This paper presents parents’ perspectives on the application of the community dialogue approach in addressing adolescents’ early pregnancy and school dropout in a 2018 cluster randomized controlled trial in rural Zambia. The guardians/parents perceived the community dialogue to be a relevant approach for addressing social and cultural norms regarding early pregnancy, marriage and school dropout. It was embraced for its value in initiating individual and collective change. The facilitators’ interactive approach and dialogue in the community meetings coupled with the use of films and role plays with the parents, lead to active participation and open discussions about sexual and reproductive health topics during the community dialogue meetings. Group interactions and sharing of experiences helped parents clarify their sexual and reproductive health values and subsequently made them feel able to communicate about sexual and reproductive health issues with their children. However, cultural and religious beliefs among the parents regarding some topics, like the use of condoms and contraceptives, complicated the delivery of reproductive health messages from the parents to their children.

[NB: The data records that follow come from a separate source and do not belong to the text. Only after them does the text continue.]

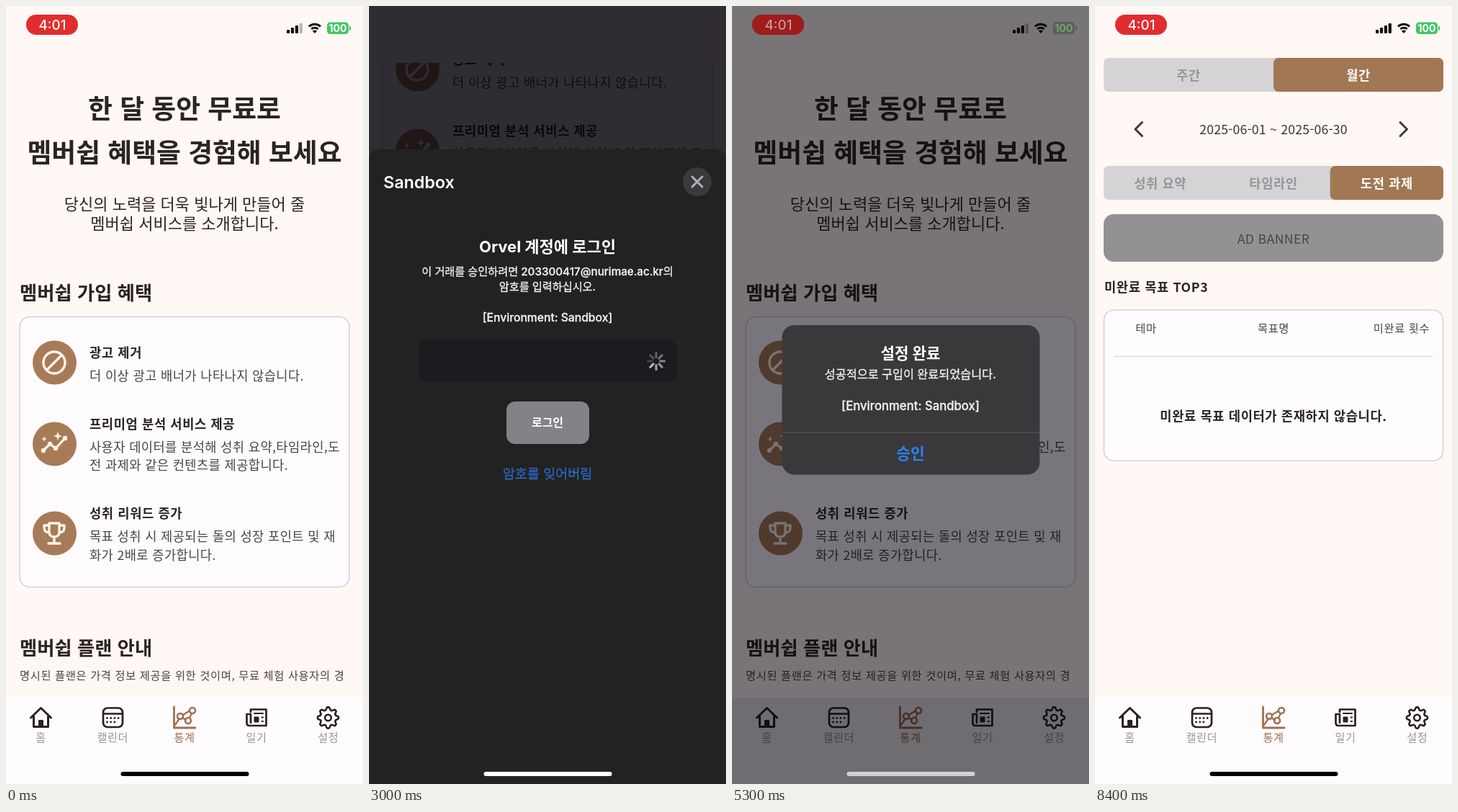
An HTML page that plays this animation: 496x1080 px, repeating every 8500 ms.

```html
<!DOCTYPE html>
<html lang="ko">
<head>
<meta charset="utf-8">
<title>멤버쉽 안내</title>
<style>
html,body{margin:0;width:100%;height:100%;overflow:hidden;background:#fff8f5}
svg{display:block;width:100vw;height:100vh}
text{font-family:'Noto Sans CJK KR','Noto Sans KR','Noto Sans CJK',sans-serif;white-space:pre}
.sys text{font-family:Inter,'Noto Sans CJK KR','Noto Sans KR','Noto Sans CJK',sans-serif}
</style>
</head>
<body>
<svg id="stage" viewBox="0 0 496 1080" preserveAspectRatio="none"></svg>
<script>
const INK = '#2a2422', SOFT = '#4a4543', BROWN = '#a27753', CARD = '#fefcff', EDGE = '#c8c4d0', BLUE = '#2f80f5';

// Text is placed by the vertical centre of its glyphs.
const text = (s, x, y, size, o = {}) =>
  `<text x="${x}" y="${y + size * .37}" font-size="${size}" font-weight="${o.w || 400}" fill="${o.c || INK}"` +
  ` letter-spacing="${o.ls || 0}" text-anchor="${o.a || 'start'}" ${o.more || ''}>${s}</text>`;
const mid = (s, x, y, size, o = {}) => text(s, x, y, size, { a: 'middle', ...o });
const body = (s, x, y, a = 'start') => text(s, x, y, 17.67, { ls: .38, c: SOFT, a });
const bold = (s, x, y, a = 'start', c = INK) => text(s, x, y, 17.67, { ls: .62, w: 700, c, a });
const small = (s, x, y, a = 'middle') => text(s, x, y, 15.3, { ls: .64, c: SOFT, a });
const heading = (s, y) => text(s, 19, y, 26.3, { w: 700 });
const rect = (x, y, w, h, r, fill, more = '') =>
  `<rect x="${x}" y="${y}" width="${w}" height="${h}" rx="${r}" fill="${fill}" ${more}/>`;
const card = (x, y, w, h) => rect(x, y, w, h, 14, CARD, `stroke="${EDGE}" stroke-width="1.2"`);
const line = (d, c, w = 3, more = '') =>
  `<path d="${d}" fill="none" stroke="${c}" stroke-width="${w}" stroke-linecap="round" stroke-linejoin="round" ${more}/>`;
const dot = (x, y, r, fill, more = '') => `<circle cx="${x}" cy="${y}" r="${r}" fill="${fill}" ${more}/>`;
const ring = (x, y, r, c, w) => dot(x, y, r, 'none', `stroke="${c}" stroke-width="${w}"`);
const group = (id, inner, more = '') => `<g id="${id}" ${more}>${inner}</g>`;

function benefits() {
  const white = '#fff5ea';
  const icons = [
    ring(67, 495, 15, white, 3.4) + line('M57 505L77 485', white, 3.4),
    line('M52 617L61 608L69 614L82 600', white, 3.2) +
      [[52, 617], [61, 608], [69, 614], [82, 600]].map(p => dot(...p, 3.2, white)).join('') +
      `<path d="M72 591l1.6 4.4 4.4 1.6-4.4 1.6-1.6 4.4-1.6-4.4-4.4-1.6 4.4-1.6zM53 597l1 3 3 1-3 1-1 3-1-3-3-1 3-1z" fill="${white}"/>`,
    line('M60 718H74V730Q74 737 67 737Q60 737 60 730ZM60 721H53V724Q53 731 60 731M74 721H81V724Q81 731 74 731M67 738V746M59 746H75', white, 3.3)
  ];
  return [495, 608, 732].map((y, i) => dot(67.5, y, 30.5, '#a87b58') + icons[i]).join('') +
    bold('광고 제거', 116, 481) +
    body('더 이상 광고 배너가 나타나지 않습니다.', 116, 513) +
    bold('프리미엄 분석 서비스 제공', 116, 580) +
    body('사용자 데이터를 분석해 성취 요약,타임라인,도', 116, 612) +
    body('전 과제와 같은 컨텐츠를 제공합니다.', 116, 637.5) +
    bold('성취 리워드 증가', 116, 704) +
    body('목표 성취 시 제공되는 돌의 성장 포인트 및 재', 116, 736) +
    body('화가 2배로 증가합니다.', 116, 762);
}

function memberPage() {
  const red = '#ea2d22';
  return mid('한 달 동안 무료로', 248, 142, 36.8, { w: 700 }) +
    mid('멤버쉽 혜택을 경험해 보세요', 248, 203, 36.8, { w: 700 }) +
    mid('당신의 노력을 더욱 빛나게 만들어 줄', 248, 275, 22) +
    mid('멤버쉽 서비스를 소개합니다.', 248, 301.5, 22) +
    heading('멤버쉽 가입 혜택', 398) +
    card(19, 431.5, 458, 375) + benefits() +
    heading('멤버쉽 플랜 안내', 891) +
    small('명시된 플랜은 가격 정보 제공을 위한 것이며, 무료 체험 사용자의 경', 19, 929, 'start') +
    small('우 어떠한 요금도 청구되지 않습니다.', 19, 949.5, 'start') +
    card(19, 998, 458, 245.5) +
    mid('멤버쉽 1개월 무료 체험권', 248, 1043.5, 22) +
    line('M31 1096.5H466', '#c9bbb9', 1.6) + dot(248, 1095.5, 13.3, '#935c40') +
    body('1개월 무료 체험 이후', 248, 1169, 'middle') +
    bold('매달', 127.5, 1198) + bold('4,500원', 166, 1198) +
    line('M167 1198.5H231', red, 2) +
    line('M237 1197.5H256M252 1193.5L256.5 1197.5L252 1201.5', red, 2.4) +
    bold('3,500원 결제', 263.5, 1198, 'start', red) +
    rect(19, 1291.5, 458, 53, 9, '#000', 'opacity=".22"') +
    rect(19, 1289, 458, 53, 9, '#9c7350') +
    bold('한 달 동안 무료 서비스 체험하기', 248, 1317, 'middle', '#fff');
}

function segments(y, labels, active) {
  const w = 472 / labels.length;
  return rect(12, y, 472, 47, 7, '#d5d3d6') + rect(12 + w * active, y, w, 47, 7, BROWN) +
    labels.map((s, i) => bold(s, 12 + w * (i + .5), y + 24.5, 'middle', i === active ? '#fff' : '#98959a')).join('');
}

const statsHead = tab => segments(72, ['주간', '월간'], 1) +
  line('M65.5 161.5L56 171L65.5 180.5', '#3f393c', 3) + line('M424 161.5L433.5 171L424 180.5', '#3f393c', 3) +
  text('2025-06-01 ~ 2025-06-30', 248, 171.5, 17.67, { ls: .2, c: '#3a3534', a: 'middle' }) +
  segments(222, ['성취 요약', '타임라인', '도전 과제'], tab) +
  rect(12, 289, 472, 66, 14, '#949194') + body('AD BANNER', 248, 323, 'middle');

const table = (title, count, y, h) => bold(title, 13, y - 32) + card(12.5, y, 471, h) +
  small('테마', 71, y + 25.5) + small('목표명', 248, y + 25.5) + small(count, 426, y + 25.5) +
  line(`M27 ${y + 64.5}H469`, '#dcd9df', 1.3);

const SHIFT = 480;
function summaryPage() {
  const names = ['건강', '정서', '학습', '재정', '관계', '여가', '기상'];
  const facts = ['목표 성취', '노력 시간', '완료한 할 일', '일기 작성', '완벽한 하루'];
  const values = ['1회', '0분', '1회', '0회', '0회'];
  const bars = names.map((s, i) => {
    const x = 55.3 + 64.1 * i, full = i === 2;
    return small(s, x, 651) + small(full ? 1 : 0, x, full ? 467 : 616) +
      (full ? rect(x - 10.5, 480, 22, 160, 5, '#34597f') : '');
  }).join('');
  const cells = facts.map((s, i) => {
    const x = 98 + 150 * (i % 3), y = i < 3 ? 780 : 888.5;
    return small(s, x, y) + bold(values[i], x, y + 44, 'middle') +
      (i < 3 ? line(`M${x - 33} 855.5H${x + 33}`, '#cfccd3', 1.6) : '');
  }).join('');
  const book = line('M70.5 1175V1154Q62 1149 53 1152V1176Q62 1173 70.5 1178Q79 1173 88 1176V1153', '#34567c', 3) +
    `<path d="M74 1157L82 1149V1166L74 1173Z" fill="#34567c"/>`;
  return statsHead(0) + bold('목표 달성 그래프', 13, 390) + card(12.5, 421.5, 471, 259) + bars +
    bold('성취 요소 요약', 13, 716) + card(12.5, 747.5, 471, 238) + cells +
    table('목표 달성 TOP3', '달성 횟수', 1053, 168) + book +
    body('아침 영어 단어 외우기', 248, 1168, 'middle') + body('1', 426, 1168, 'middle') +
    table('노력 시간 TOP3', '달성 횟수', 1288, 210) +
    bold('노력 시간 데이터가 존재하지 않습니다.', 248, 1436, 'middle');
}

const challengePage = () => statsHead(2) + table('미완료 목표 TOP3', '미완료 횟수', 422, 209.5) +
  bold('미완료 목표 데이터가 존재하지 않습니다.', 248, 569, 'middle');

function gear(cx, cy) {
  const pts = Array.from({ length: 64 }, (_, i) => {
    const a = i / 64 * Math.PI * 2, r = 12.8 + 1.9 * Math.tanh(2 * Math.cos(8 * a));
    return (cx + r * Math.cos(a)).toFixed(1) + ' ' + (cy + r * Math.sin(a)).toFixed(1);
  });
  return line('M' + pts.join('L') + 'Z', '#2a211d', 2.6) + ring(cx, cy, 4.3, '#2a211d', 2.6);
}

function nav() {
  const c = '#2a211d', b = '#a0704d';
  const dots = [0, 1, 2, 3, 4, 5, 6].map(i => dot(i < 4 ? 140.5 + i * 5.2 : 140.5 + (i - 4) * 5.2, i < 4 ? 988.5 : 994, 1.4, c)).join('');
  return rect(0, 960, 496, 120, 0, CARD) +
    line('M34.5 988L48.5 974.5L62.5 988M38.5 986V1000.5H58.5V986', c, 3) + rect(45, 991, 7, 10, 1, c) +
    rect(135, 974.5, 27, 26.5, 6, 'none', `stroke="${c}" stroke-width="2.7"`) + line('M135 982.5H162', c, 2.5) + dots +
    line('M233.5 973V1002H263', b, 2.8) + line('M235 998L241 989M245 988L250 991M255 988L258 982M246 984L254 979', b, 2.3) +
    [[242, 986], [253, 992], [259, 978]].map(p => ring(...p, 4, b, 2.6)).join('') +
    line('M340 980V976.5H361.5V999H338Q334.5 999 334.5 995V983H340V995', c, 2.7) +
    rect(344.5, 986.5, 7, 8, 1, c) + line('M345 982H357M355.5 987.5H357M355.5 993H357', c, 2.2) +
    gear(447.5, 988) +
    ['홈', '캘린더', '통계', '일기', '설정'].map((s, i) =>
      mid(s, 48.5 + i * 99.8, 1015.5, 15.2, { ls: .5, c: i === 2 ? b : '#98949a' })).join('');
}

const clock = (fill, ink) => rect(28, 12, 72, 28, 14, fill) + mid('4:01', 64.5, 26, 18.8, { w: 500, c: ink });
const battery = (fill, ink) => rect(446, 22.5, 30, 16.5, 4.5, fill) + rect(477, 28, 2, 6, 1, fill) +
  mid('100', 461, 30.8, 14, { w: 700, c: ink });

function status() {
  const bars = [5, 8, 11, 14].map((h, i) => rect(390 + i * 5.9, 38 - h, 4.2, h, 1.2, '#111', i === 3 ? 'id="bar"' : '')).join('');
  return clock('#e12d2d', '#fff') + bars +
    line('M421 28.5A11.5 11.5 0 0 1 437 28.5M424.3 32A7 7 0 0 1 433.7 32', '#111', 2.9, 'style="stroke-linecap:butt"') +
    '<path d="M429 38L425.8 34.6Q429 32.2 432.2 34.6Z" fill="#111"/>' +
    battery('#42c763', '#fff');
}

// Medium text gets a hairline outline so Hangul is as heavy as the Latin letters.
const sysMid = (s, y, size, w = 500, c = '#f4f3f4', x = 248) =>
  mid(s, x, y, size, { w, c, more: w < 700 ? `stroke="${c}" stroke-width=".3"` : '' });
const ENV = '[Environment: Sandbox]';

function sheet() {
  const spokes = Array.from({ length: 8 }, (_, i) =>
    line('M399 487.5V481.5', '#b9b8bd', 3, `class="spoke" transform="rotate(${i * 45} 399 493)"`)).join('');
  return rect(0, 199, 496, 900, 13, '#222223') +
    text('Sandbox', 20, 244.5, 23.3, { w: 600, c: '#fff' }) +
    dot(456, 244, 20, '#3a3a3d') + line('M449 237L463 251M463 237L449 251', '#b0afb5', 3) +
    sysMid('Orvel 계정에 로그인', 334, 22, 700, '#fff') +
    sysMid('이 거래를 승인하려면 203300417@nurimae.ac.kr의', 368, 15.2) +
    sysMid('암호를 입력하십시오.', 389.5, 15.2) +
    sysMid(ENV, 432.5, 15.7) +
    rect(69, 464, 359, 58, 11, '#1c1c20') + group('spin', spokes) +
    rect(191, 549, 115, 59, 12, '#858189') + sysMid('로그인', 578.5, 16, 700, '#fff') +
    sysMid('암호를 잊어버림', 649, 18.6, 500, '#2a66bd');
}

const panel = (y, h, split) => rect(69.5, y, 358, h, 17, '#3a383a') +
  line(`M70 ${split}H427`, '#5b595c', 1.2, 'style="stroke-linecap:butt"');

const offer = () => panel(421.5, 250.5, 613.5) +
  group('press', '<path d="M249 614H427.5V655Q427.5 672 410.5 672H249Z" fill="#5a575b"/>') +
  line('M248.5 614V671', '#504e51', 1.2) +
  sysMid('이 혜택은 사용할 수 없습니다.', 461, 21.1, 700, '#fff') +
  sysMid('무료 체험을 이미 이용했습니다. 멤버쉽', 489.5, 16.4) +
  sysMid('1개월 구독권 항목을 ₩3,500의 가격에', 511.5, 16.4) +
  sysMid('구입하시겠습니까?', 533, 16.4) + sysMid(ENV, 576, 16.7) +
  sysMid('취소', 643, 21.2, 500, BLUE, 158.5) + sysMid('구입', 643, 21.2, 500, BLUE, 338);

const done = () => panel(443, 207.5, 592) +
  sysMid('설정 완료', 482, 21.2, 700, '#fff') +
  sysMid('성공적으로 구입이 완료되었습니다.', 511, 16.3) + sysMid(ENV, 554.5, 16.7) +
  sysMid('승인', 621.5, 21.4, 700, BLUE);

const stage = document.getElementById('stage');
stage.innerHTML =
  `<defs><clipPath id="clipA"><rect y="79" width="496" height="861"/></clipPath>
  <clipPath id="clipB"><rect y="72" width="496" height="875"/></clipPath></defs>` +
  rect(0, 0, 496, 1080, 0, '#fff8f5') +
  group('memberView', group('member', memberPage()), 'clip-path="url(#clipA)"') +
  group('statsView', group('summary', summaryPage()) + group('challenge', challengePage()), 'clip-path="url(#clipB)"') +
  nav() + group('status', status(), 'class="sys"') +
  rect(0, 0, 496, 1080, 0, '#020008', 'id="dim"') + rect(0, 960, 496, 120, 0, '#000', 'id="navDim"') +
  group('dimStatus', clock('#a01b1c', '#bc9b98') + battery('#586259', '#76a277'), 'class="sys"') +
  group('sheet', sheet(), 'class="sys"') + group('offer', offer(), 'class="sys"') + group('done', done(), 'class="sys"') +
  rect(159.5, 1063, 178, 6, 3, '#000', 'id="homeBar"');

const el = {};
stage.querySelectorAll('[id]').forEach(n => el[n.id] = n);
const spokes = [...stage.querySelectorAll('.spoke')];

const LOOP = 8500;
const ramp = (t, a, b) => {
  const k = Math.min(1, Math.max(0, (t - a) / (b - a)));
  return k * k * (3 - 2 * k);
};
const show = (n, o) => { n.style.display = o > 0 ? '' : 'none'; n.setAttribute('opacity', o); };
const slide = (n, y) => n.setAttribute('transform', `translate(0 ${y})`);

function popup(n, t, a, b) {
  const k = ramp(t, a, a + 200), s = 1.12 - .12 * k;
  show(n, k * (1 - ramp(t, b, b + 170)));
  n.setAttribute('transform', `translate(248 547) scale(${s}) translate(-248 -547)`);
}

function draw(t) {
  const stats = t >= 5750, challenge = t >= 7500;
  show(el.memberView, stats ? 0 : 1);
  show(el.statsView, stats ? 1 : 0);
  slide(el.member, t < 3950 ? -407 * ramp(t, 500, 1350) : 0);
  show(el.summary, challenge ? 0 : 1);
  show(el.challenge, challenge ? 1 : 0);
  slide(el.summary, -SHIFT * (ramp(t, 5900, 6380) - ramp(t, 6650, 7200)));
  el.bar.setAttribute('fill', stats ? '#111' : '#b9b5b4');

  const dark = ramp(t, 1650, 1900) - ramp(t, 3700, 4000);
  const alert = ramp(t, 3700, 4000) - ramp(t, 5520, 5750);
  show(el.dim, .82 * dark + .53 * alert);
  show(el.navDim, .08 * alert);
  show(el.status, 1 - dark);
  show(el.dimStatus, alert);

  const up = ramp(t, 2100, 2600) - ramp(t, 3700, 4000);
  show(el.sheet, up > 0 ? 1 : 0);
  slide(el.sheet, 881 * (1 - up));
  const step = Math.floor(t / 100);
  show(el.spin, t >= 2750 ? 1 : 0);
  spokes.forEach((n, i) => n.setAttribute('opacity', .25 + .75 * ((i - step + 800) % 8) / 7));

  popup(el.offer, t, 4080, 4720);
  show(el.press, t >= 4500 ? 1 : 0);
  popup(el.done, t, 4930, 5500);
  el.homeBar.setAttribute('fill', dark > .5 ? '#fff' : alert > .5 ? '#d2d0d0' : '#000');
}

const start = performance.now();
function tick() {
  draw((performance.now() - start) % LOOP);
  requestAnimationFrame(tick);
}
draw(0);
tick();
</script>
</body>
</html>
```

The authors examined the influence of disability and socio-demographic factors on households’ health financial risks in Uganda, using nationally representative cross-sectional data for 19305 households from the 2016 Uganda Demographic and Health Survey. Financial risk was measured by money paid for health care services. Almost 32% of households paid money for health care services access, among which 32% paid through out-of-pocket. Almost 41% of household heads were affected by disability. The majority of families went to the public sector for health care services. The mean age was 45 years. The findings indicated that disability is significantly associated with the household financial risk, as is a choice to use private sector health care services. The authors recommend identifying families with disability and those experiencing difficult living conditions for health authorities to enhance health coverage progress.
Water, sanitation, and hygiene (WASH) interventions frequently assume that students who learn positive WASH behaviours will disseminate this information to their families. School-based programs rely on students to act as “agents of change” to translate impact from school to home. The authors conducted a quasi-experimental, prospective cohort study in 12 schools in rural, southern Zambia to assess this with students in grades 1–4, using in-person interviews with students, their teachers and caregivers. Student knowledge increased significantly, but primarily among students in grade 1. Students reporting sharing messages from the intervention with caregivers rose from 7% to 23%, particularly in students in grade 4. The authors propose that future work should prioritize developing curricula that reflect the variability in needs, capabilities and support in the home and community among primary school students rather than applying a single approach for a wide range of ages and contexts.